Non-specific neck pain (NSNP) is a common musculoskeletal condition resulting in pain, loss of movement and disability. Neck pain is the fourth greatest cause of global disability and affects between 30% and 50% of adults in any given year. Given the prevalence of neck pain, it is likely that most adults will experience neck pain at some point in their life. Current guidelines for managing NSNP includes a combination of exercise, stretching, simple painkillers, and ‘hands-on’ physiotherapy.
NSNP is defined as pain or discomfort in and around the neck and shoulder girdle,. It can be also result in a restriction in neck movement in certain directions, and can also be in conjunction with symptoms into the hands and arms, such as numbness, pins and needles or pain.
When diagnosing the nature of neck pain, it is important for the physiotherapist to take a thorough history, specifically detailing the precise location of your symptoms, and what movements or activities either make your symptoms worse, or make them better. This information gives us information as to which exercises may be beneficial to you.
- Keep moving
- Take regular analgesia if you feel you need to or if it helps you to be able to exercise

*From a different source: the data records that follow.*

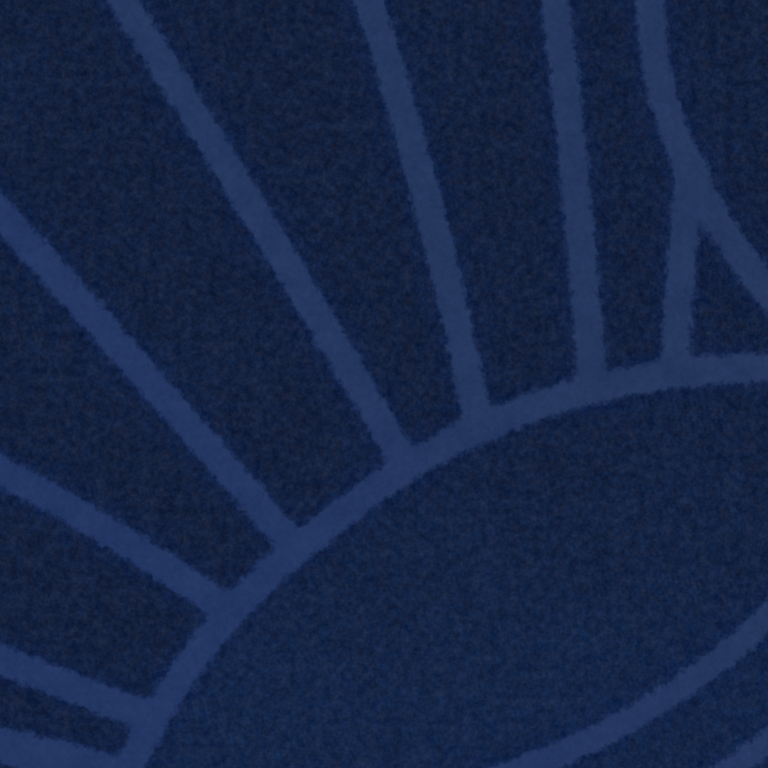
A three.js fragment shader for this texture:

```glsl
varying vec2 vUv;

#define HALF_WIDTH 0.0190
#define EDGE_SOFT 0.0050
#define EDGE_WOBBLE 0.0075
#define FILLET 0.014
#define RIM_CENTER vec2(0.998, -0.402)
#define RIM_RADIUS 0.923
#define BOWL_CENTER vec2(0.374, 0.853)
#define GRAIN 0.068
#define GROUND vec3(0.079, 0.127, 0.236)
#define GROUND_BLUE vec3(0.082, 0.149, 0.280)
#define HALO vec3(0.064, 0.130, 0.278)
#define STROKE vec3(0.145, 0.214, 0.373)

vec2 gradientAt(vec2 cell) {
  float h = fract(sin(dot(cell, vec2(127.1, 311.7))) * 43758.5);
  return vec2(cos(6.2832 * h), sin(6.2832 * h));
}

float gradientNoise(vec2 p) {
  vec2 i = floor(p), f = fract(p);
  vec2 w = f * f * f * (f * (f * 6.0 - 15.0) + 10.0);
  vec2 e = vec2(1.0, 0.0);
  float low = mix(dot(gradientAt(i), f), dot(gradientAt(i + e), f - e), w.x);
  float high = mix(dot(gradientAt(i + e.yx), f - e.yx),
                   dot(gradientAt(i + 1.0), f - 1.0), w.x);
  return mix(low, high, w.y);
}

// Octaves are rotated so the lattice does not show.
float fiberNoise(vec2 p) {
  float sum = 0.0, gain = 0.6;
  for (int i = 0; i < 3; i++) {
    sum += gain * gradientNoise(p);
    p = mat2(1.44, 1.08, -1.08, 1.44) * p + 17.3;
    gain *= 0.85;
  }
  return sum;
}

float smoothMin(float a, float b) {
  float h = max(FILLET - abs(a - b), 0.0) / FILLET;
  return min(a, b) - h * h * FILLET * 0.25;
}

float ring(vec2 p, vec2 center, float radius) {
  return abs(length(p - center) - radius);
}

// Rim radius dips slightly along its left shoulder.
float rimRadius(vec2 p) {
  vec2 q = p - RIM_CENTER;
  float turn = (atan(-q.x, q.y) - 0.66) / 0.13;
  return RIM_RADIUS - 0.005 * exp(-turn * turn);
}

// Bowed spoke rooted on the rim; angles are measured left from vertical.
float spoke(vec2 p, float footAngle, float tilt, float bow, float len) {
  vec2 foot = RIM_CENTER + RIM_RADIUS * vec2(-sin(footAngle), cos(footAngle));
  vec2 q = p - foot;
  float along = dot(q, vec2(-sin(tilt), cos(tilt)));
  float side = dot(q, vec2(cos(tilt), sin(tilt)));
  float d = abs(side - bow * along * along);
  return max(d, HALF_WIDTH + max(-along - 0.008, along - len));
}

// Parabolic stem sweeping right as it descends from the top edge.
float stem(vec2 p) {
  float drop = 1.0 - p.y;
  float slope = 2.12 * drop;
  return abs(p.x - 0.847 - 1.06 * drop * drop) / sqrt(1.0 + slope * slope);
}

float strokes(vec2 p) {
  float d = ring(p, RIM_CENTER, rimRadius(p));
  d = smoothMin(d, spoke(p, 1.130, 1.25, -0.40, 2.0));
  d = smoothMin(d, spoke(p, 1.042, 1.20, 0.0, 2.0));
  d = smoothMin(d, spoke(p, 0.856, 0.955, -0.185, 2.0));
  d = smoothMin(d, spoke(p, 0.728, 0.71, -0.02, 2.0));
  d = smoothMin(d, spoke(p, 0.533, 0.525, -0.03, 2.0));
  d = smoothMin(d, spoke(p, 0.417, 0.195, -0.10, 2.0));
  d = smoothMin(d, spoke(p, 0.249, 0.06, -0.067, 2.0));
  d = smoothMin(d, spoke(p, 0.129, -0.03, 0.16, 0.28));
  d = smoothMin(d, stem(p));
  d = min(d, ring(p, BOWL_CENTER, 0.907) + 0.0025);
  d = min(d, ring(p, BOWL_CENTER, 1.031) + 0.0025);
  return d - HALF_WIDTH;
}

void main() {
  vec2 p = vUv;

  // Woven, ragged outlines
  vec2 wobble = vec2(fiberNoise(p * 72.0), fiberNoise(p * 72.0 + 31.7));
  float d = strokes(p + EDGE_WOBBLE * wobble);
  float ink = 1.0 - smoothstep(-EDGE_SOFT, EDGE_SOFT, d);

  // Ground shifts bluer inside the rim and toward the lower right
  float inside = 1.0 - smoothstep(-0.05, 0.05, length(p - RIM_CENTER) - RIM_RADIUS);
  float cloud = gradientNoise(p * 5.0) + 0.7 * gradientNoise(p * 14.0);
  float blue = inside * (0.2 + 0.8 * smoothstep(0.5, 0.0, p.y));
  vec3 ground = mix(GROUND, GROUND_BLUE, clamp(blue + 0.4 * cloud, 0.0, 1.0));
  ground = mix(ground, HALO, 0.85 * exp(-max(d, 0.0) * 70.0));

  // Strokes are faintly bluer toward the lower left
  float fade = smoothstep(0.4, 1.3, p.x + p.y);
  vec3 thread = STROKE * mix(vec3(0.96, 1.0, 1.04), vec3(1.0, 1.01, 0.98), fade);
  thread += 0.016 * gradientNoise(p * 22.0 + 5.0);
  vec3 color = mix(ground, thread, ink);

  // Cloth nap: clumped fibers, calmer on the strokes
  float nap = fiberNoise(p * 88.0 + 9.0) + 0.3 * gradientNoise(p * 34.0 + 2.0);
  color += GRAIN * nap * mix(1.0, 0.38, ink) * vec3(0.8, 0.9, 1.1);
  float fleck = fiberNoise(p * 65.0 + 57.0);
  color += 0.034 * fleck * (1.0 - ink) * vec3(1.0, 0.15, -0.7);

  gl_FragColor = vec4(color, 1.0);
}
```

- Use heat packs to relax muscles before you start to exercise or stretch
- Take regular breaks from your computer or workstation to ensure you are able to change position
- Review your working environment, especially if you regularly use display screen equipment (DSE). Further information can be found at https://www.hse.gov.uk/pubns/ck1.pdf
- Adopt abnormal movement patterns (such as turning from your body instead of your neck)
- Use collars or neck braces, unless you have been specifically directed to do so by a healthcare professional.
Use a hot water bottle or warm wheat bag at the site of pain. Ensure applications of heat are not made directly onto skin. Warming creams and gels can give some relief, however any benefits are likely more associated with the action of rubbing or self-massage, which you may also find beneficial.
Start some simple range of motion exercises at the first sign of discomfort around the neck or shoulder girdles. Incorporate both range of motion exercises and gentle stretches. Perform them frequently throughout the day.
For further information please see the following resources;
For beginner level pilates aimed at spinal pain, please see link to NHS YouTube channel: